NINAN: And the Duck Dynasty patriarch also responded. Releasing his own statement overnight. Saying, "my mission today is to go forth and tell people about why I follow Christ. However, I would never treat anyone with disrespect just because they're different from me." Duck Dynasty is a ratings machine for A&E, bringing in almost 10 million viewers a week. Leaving many wondering this morning if this could be the end of the mega-franchise with the mega-ratings?

BELLONI: I think that's the big question. He's part of that family. So, there is that certain dynamic that people enjoy watching.

NINAN: The Gay and Lesbian Alliance Against Defamation, GLAAD, has fired back, calling the comments vile and extreme. While others, like Sarah Palin, defended Robertson on Facebook. Saying, quote, "free speech is an endangered species."

LARA SPENCER: And that issue of GQ hits newsstands December 24th. We want to bring in ABC News consultant and public relations expert Howard Bragman. Howard, A&E obviously doesn't know what to do. He's suspended indefinitely. What does Phil Robertson do though to fix this?

HOWARD BRAGMAN: Well, the question is, does he want to fix it? Is he willing to go to a deeper level of understanding and see why his remarks offended so many people? And we can't even talk about it on a morning show how truly vile and offensive his remarks were, not just to the gay community, but to the African-American community, too, Lara. They go much deeper than what we've talked about.

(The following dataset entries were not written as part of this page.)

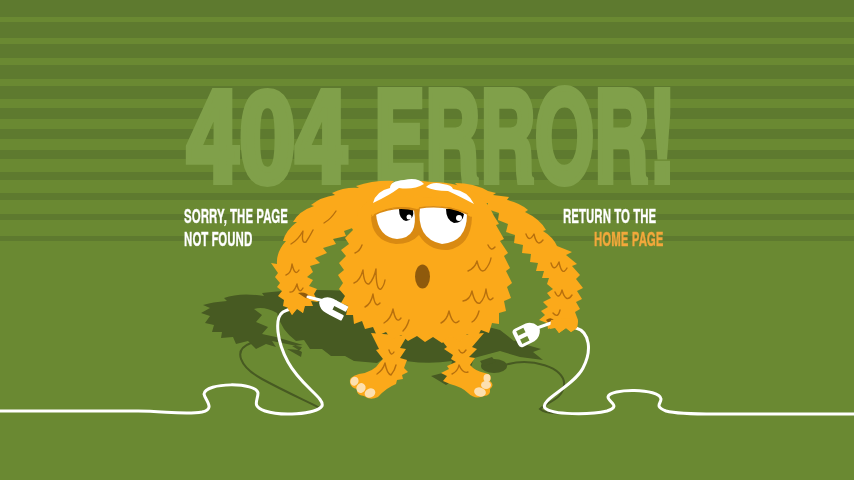
<!DOCTYPE html>
<html lang="en">
<head>
<meta charset="utf-8">
<title>404 Error</title>
<style>
:root {
  --grass: #6a8932;
  --stripe: #5e7a2f;
  --headline: #80a04a;
  --shadow: #475a22;
  --fur: #fba91a;
  --fur-dark: #d98a12;
  --fur-line: #b8700d;
  --mouth: #8f5a0c;
  --toe: #fde0b0;
  --white: #fff;
  --link: #f3a83b;
}
* { margin: 0; padding: 0; box-sizing: border-box; }
html, body { width: 854px; height: 480px; overflow: hidden; }
.error-page {
  position: relative;
  width: 854px;
  height: 480px;
  overflow: hidden;
  background: var(--grass);
  font-family: "TeX Gyre Heros Cn", "Liberation Sans", sans-serif;
  font-weight: 700;
}
.stripes, .scene { position: absolute; left: 0; top: 0; width: 854px; height: 480px; }
.stripes { fill: var(--stripe); }
.type {
  position: absolute;
  line-height: 0;
  white-space: nowrap;
  transform-origin: 0 0;
}
.type::before { content: ""; display: inline-block; height: var(--rise); }
.headline { color: var(--headline); font-size: 128px; }
.headline .type { --rise: 100px; top: 82px; -webkit-text-stroke: 6px var(--headline); }
.headline .code { left: 186px; transform: scaleX(.93); }
.headline .word { left: 374px; transform: scaleX(.728); }
.note { color: var(--white); font-size: 19.5px; }
.note .type { --rise: 20px; transform: scaleX(.72); -webkit-text-stroke: .4px currentColor; }
.first { top: 203px; }
.second { top: 226px; }
.message .type { left: 184px; }
.return .first { left: 563px; }
.return .second { left: 594px; }
.return a { color: var(--link); text-decoration: none; }
.scene { pointer-events: none; }
.fur { fill: var(--fur); }
.strands { fill: none; stroke: var(--fur-line); stroke-width: 1.4; stroke-linecap: round; stroke-linejoin: round; }
.cable { fill: none; stroke: var(--white); stroke-width: 3; stroke-linecap: round; stroke-linejoin: round; }
.cable-shadow { fill: none; stroke: var(--shadow); stroke-width: 2; stroke-linecap: round; }
.ground-shadow { fill: var(--shadow); }
.white { fill: var(--white); }
</style>
</head>
<body>
<main class="error-page">
  <svg class="stripes" viewBox="0 0 854 480" aria-hidden="true">
    <rect width="854" height="17"/>
    <rect y="22" width="854" height="16"/>
    <rect y="44" width="854" height="14"/>
    <rect y="65" width="854" height="14"/>
    <rect y="86" width="854" height="13"/>
    <rect y="108" width="854" height="11"/>
    <rect y="129" width="854" height="10"/>
    <rect y="150" width="854" height="9"/>
    <rect y="172" width="854" height="8"/>
    <rect y="193" width="854" height="7"/>
    <rect y="214" width="854" height="6"/>
    <rect y="236" width="854" height="5"/>
  </svg>

  <h1 class="headline">
    <span class="type code">404</span>
    <span class="type word">ERROR!</span>
  </h1>

  <p class="note message">
    <span class="type first">SORRY, THE PAGE</span>
    <span class="type second">NOT FOUND</span>
  </p>
  <p class="note return">
    <span class="type first">RETURN TO THE</span>
    <a class="type second" href="#">HOME PAGE</a>
  </p>

  <svg class="scene" viewBox="0 0 854 480" role="img" aria-label="Sad orange furry monster holding two unplugged cable ends">
    <g id="ground-shadows">
      <path class="ground-shadow" d="M350 291 Q300 288 262 293 L264 296 Q240 292 224 298 L227 301 Q212 302 203 305 L210 308 L201 313 L210 316 L205 323 L214 325 L212 332 L222 332 L221 338 L233 337 L236 344 L248 341 L256 349 L266 344 L276 347 L272 341 L302 347 L300 350 L287 349 L301 357 L302 352 L292 346 L303 345 L276 337 L262 334 L268 327 L256 322 L262 315 L254 309 Q264 306 277 313 Q281 330 296 341 L304 340 L310 349 L322 349 L331 356 L345 356 L354 361 L377 363 L386 357 Q420 366 452 361 L450 371 L431 376 L446 385 L470 370 L474 358 L500 351 L520 357 L543 360 L533 352 L541 349 L527 345 L530 338 L514 341 L500 330 Z"/>
      <ellipse class="ground-shadow" cx="494" cy="366" rx="13" ry="7"/>
      <path class="ground-shadow" d="M480 361 L492 357 L496 362 L483 366 Z"/>
      <path class="cable-shadow" d="M251 343 C232 350 240 367 262 379 S304 400 320 408"/>
      <path class="cable-shadow" d="M505 365 C530 357 566 367 564 385 C563 399 549 401 540 409 Q546 414 560 413"/>
    </g>

    <g id="legs">
      <path class="fur" d="M371 333 L379 349 L376 350 L383 359 L380 362 Q374 372 359 374 Q348 377 350 383 Q351 388 357 389 Q356 395 364 396 Q370 401 378 397 Q386 388 396 384 L397 380 L403 379 L402 375 L408 372 L404 368 L407 360 L400 358 L406 349 L400 348 L407 336 Z"/>
      <path class="fur" d="M439 337 L447 347 L444 349 L453 355 L451 359 L456 362 L447 366 L449 369 L441 373 L447 376 L443 381 L450 384 Q462 387 468 393 Q475 400 484 396 Q491 396 490 389 Q495 385 490 381 Q493 374 485 373 Q475 371 470 365 L475 358 L469 357 L477 349 L472 347 L484 333 Z"/>
      <g fill="var(--toe)">
        <ellipse cx="354.500" cy="381" rx="4" ry="4.500" transform="rotate(30 354 381)"/>
        <ellipse cx="361" cy="388" rx="4.500" ry="5" transform="rotate(30 361 388)"/>
        <ellipse cx="370" cy="393" rx="5.500" ry="4.500" transform="rotate(-25 370 393)"/>
        <ellipse cx="487" cy="378" rx="3.500" ry="4"/>
        <ellipse cx="486" cy="385" rx="5" ry="4"/>
        <ellipse cx="480" cy="392" rx="6" ry="4.500" transform="rotate(15 480 392)"/>
      </g>
      <path class="strands" d="M377 374 Q383 370 385 363 Q387 374 391 375 Q395 370 396 365 M452 374 Q458 371 459 365 Q463 374 468 372 M389 350 Q391 357 394 352 M459 350 Q462 356 466 350"/>
    </g>

    <g id="arms">
      <path class="fur" d="M394 181 Q374 180 356 186 L359 188 Q344 187 332 193 L335 195 Q321 197 311 205 L314 206 Q299 211 293 222 L297 222 Q286 230 283 241 L286 241 Q276 252 277 264 L271 263 L278 273 L275 277 L280 283 L277 287 L282 291 L278 296 L284 300 L283 306 L289 308 L292 315 L297 308 L303 313 L305 306 L313 306 L311 301 L318 302 L314 294 L317 289 L309 286 L313 280 L307 277 L313 272 L310 266 L320 263 L315 258 L327 253 L323 248 L336 244 L333 239 L346 236 L344 231 L358 226 L372 205 Z"/>
      <path class="fur" d="M455 183 Q474 183 488 191 L496 193 L493 195 L509 197 L507 200 Q520 203 528 210 L525 212 Q540 219 546 230 L543 231 Q553 237 557 246 L572 252 L566 255 L577 264 L572 266 L580 275 L576 279 L583 288 L577 291 L582 299 L576 302 L580 309 L575 312 L578 320 L577 328 L571 332 L566 328 L559 333 L555 327 L548 329 L547 323 L539 320 L545 315 L541 311 L548 307 L543 302 L551 298 L547 293 L553 289 L547 284 L549 278 L542 278 L544 271 L536 271 L538 263 L530 262 L531 254 L522 253 L523 245 L514 243 L515 235 L506 232 L508 224 L498 220 L499 213 L487 209 L488 203 L476 204 Z"/>
      <path class="strands" d="M291 244 Q298 240 303 231 Q301 244 306 242 Q310 236 313 230 M286 275 Q291 274 292 264 Q295 277 299 270 M290 292 Q294 293 297 284 Q299 295 303 288 M324 223 Q331 219 336 211 M526 234 Q529 243 534 234 Q537 248 543 240 M551 263 Q554 273 559 262 Q562 277 567 268 M555 292 Q559 301 562 290 Q566 304 572 295 M553 313 Q558 319 560 310"/>
      <path d="M298 293 Q306 291 311 298 L307 299 Z M546 320 Q551 316 555 321 L550 325 Z" fill="var(--mouth)"/>
    </g>

    <g id="body">
      <path class="fur" d="M378 188 Q404 177 431 182 Q460 182 477 194 Q488 202 494 216 L499 224 L496 225 L504 239 L500 241 L508 253 L504 256 L510 268 L506 271 L512 283 L507 287 L511 298 L504 301 L506 311 L499 313 L499 324 L492 323 L489 333 L481 330 L476 339 L467 334 L460 342 L451 336 L442 343 L433 337 L425 342 L417 336 L408 341 L401 335 L392 340 L386 332 L377 336 L373 327 L365 329 L362 321 L354 324 L353 315 L346 315 L348 306 L341 303 L345 296 L339 289 L343 283 L338 275 L344 270 L339 263 L346 256 L341 250 L349 244 L345 238 L353 230 L350 225 L358 217 L357 211 L366 203 Z"/>
      <path class="strands" d="M354 283 Q360 281 363 270 Q364 285 369 284 Q374 279 376 269 Q376 291 381 289 Q384 286 385 280 M365 307 Q371 304 373 294 Q375 309 380 303 M384 323 Q391 319 393 309 Q396 325 401 318 M403 331 Q407 327 409 320 M463 301 Q470 300 472 291 Q475 305 480 303 Q485 298 486 289 Q488 304 493 298 M468 271 Q475 268 477 261 Q480 274 485 270 Q490 264 491 258 M441 323 Q447 320 449 311 Q453 327 459 321 M472 322 Q477 319 479 311 M355 253 Q360 251 362 245 M488 245 Q491 252 495 247"/>
    </g>

    <g id="face">
      <g fill="var(--fur-dark)">
        <path d="M371 215 Q371 241 396 244 Q411 244 419 235 Q429 251 448 250 Q471 246 472 217 L455 207 L388 207 Z"/>
      </g>
      <path class="white" d="M376 214 Q394 205 414 210 Q419 238 397 239 Q378 237 376 214 Z"/>
      <path class="white" d="M420 207 Q444 204 467 214 Q467 242 442 244 Q416 239 420 207 Z"/>
      <path d="M399 209 Q407 207 413 210 Q415 219 406 221 Q399 219 399 209 Z M446 209 Q456 208 464 214 Q463 223 454 223 Q446 220 446 209 Z"/>
      <circle class="white" cx="409" cy="217" r="2.500"/>
      <circle class="white" cx="459" cy="218" r="3"/>
      <path class="fur" d="M371 217 Q392 202 417 209 Q445 199 471 217 L466 198 L380 196 Z"/>
      <path d="M374 215 Q394 205 415 210 M419 208 Q445 204 468 214" fill="none" stroke="var(--fur-dark)" stroke-width="1.500"/>
      <path class="white" d="M373 203 Q376 191 390 188 Q390 181 404 180 Q418 177 424 184 Q414 190 399 188 Q390 195 373 203 Z"/>
      <path class="white" d="M426 187 Q432 181 443 184 Q452 185 453 189 Q468 191 474 204 Q459 196 448 191 Q434 191 426 187 Z"/>
      <ellipse cx="422.500" cy="276.500" rx="7.500" ry="12" fill="var(--mouth)"/>
    </g>

    <g id="cables">
      <path class="cable" d="M0 411 H138 C164 411 184 415 202 412 C216 409 205 400 204 394 C205 382 257 382 258 393 C258 401 251 406 265 411 C280 416 315 415 322 406 C325 398 301 386 288 362 C277 342 274 318 283 312 Q288 309 299 307"/>
      <path class="cable" d="M308 297 L324 301"/>
      <path class="cable" d="M576 328 C590 332 592 351 583 368 C573 387 539 400 545 408 C552 415 590 415 607 411 C622 406 608 402 608 397 C609 388 660 388 661 399 C661 404 654 406 666 411 C680 415 710 414 735 414 H854"/>
      <path class="cable" d="M551 323 L537 328"/>
    </g>

    <g id="plugs" class="white">
      <g transform="translate(320 301) rotate(27)">
        <path d="M0 -2 Q4 -8 11 -8 H15 V8 H11 Q4 8 0 2 Z"/>
        <rect x="14" y="-8" width="14" height="6" rx="1"/>
        <rect x="14" y="2" width="14" height="6" rx="1"/>
      </g>
      <g transform="translate(539 328) rotate(154)">
        <path d="M0 -2 Q3 -9 10 -10 H22 Q26 -10 26 -6 V6 Q26 10 22 10 H10 Q3 9 0 2 Z"/>
        <path fill="var(--grass)" d="M14 -7 H22 V-2 H14 Z M14 2 H22 V7 H14 Z"/>
      </g>
    </g>

    <g id="fingers" class="fur">
      <path d="M286 300 L297 300 L308 298 L311 303 L304 306 L303 313 L297 309 L292 315 L288 309 Z"/>
      <path d="M551 320 L566 318 L578 321 L577 328 L571 332 L566 328 L559 333 L555 328 L550 329 Z"/>
    </g>
  </svg>
</main>
</body>
</html>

SPENCER: Really outrageous statements. The family never has made -- they've always been very open about their religious beliefs. Do you think the show could survive without him, the patriarch?

BRAGMAN: He's on suspension indefinitely. It doesn't mean that he's not coming back. I think A&E wants to see how he handles it. So far, it's been, frankly, a little ham-handed. He said, "I didn't try and offend anyone." Well, he did offend people. When we look at the rates of bullying in our schools, when we look at the suicide rate among young lesbians and gays, he used religion as a weapon and not the tool it's meant to be.

SPENCER: As we said, ratings dynamo. Do you see A&E bringing him back because this is such a big business for them? And if so, how do they do it, letting people know they acknowledge how outrageous and offensive these comments are?

BRAGMAN: I think they did. I think they made a very quick and unequivocal decision. They took their biggest show, a $400 million franchise, and put it at risk to do the right thing. And I think we have to applaud their courageousness, number one. Number two, they have to work with Phil, let him understand what he did was offensive. Let him make a true apology. Let him have a cathartic moment. And then, I think, he can potentially come back. But these kind of shows, reality shows, they thrive on controversy. And other things have happened in other shows. This doesn't mean a death knell for the show. It just means, potentially, a transition.

Scott Whitlock
Scott Whitlock
Scott Whitlock is the senior news analyst for the Media Research Center and a contributing editor for NewsBusters.org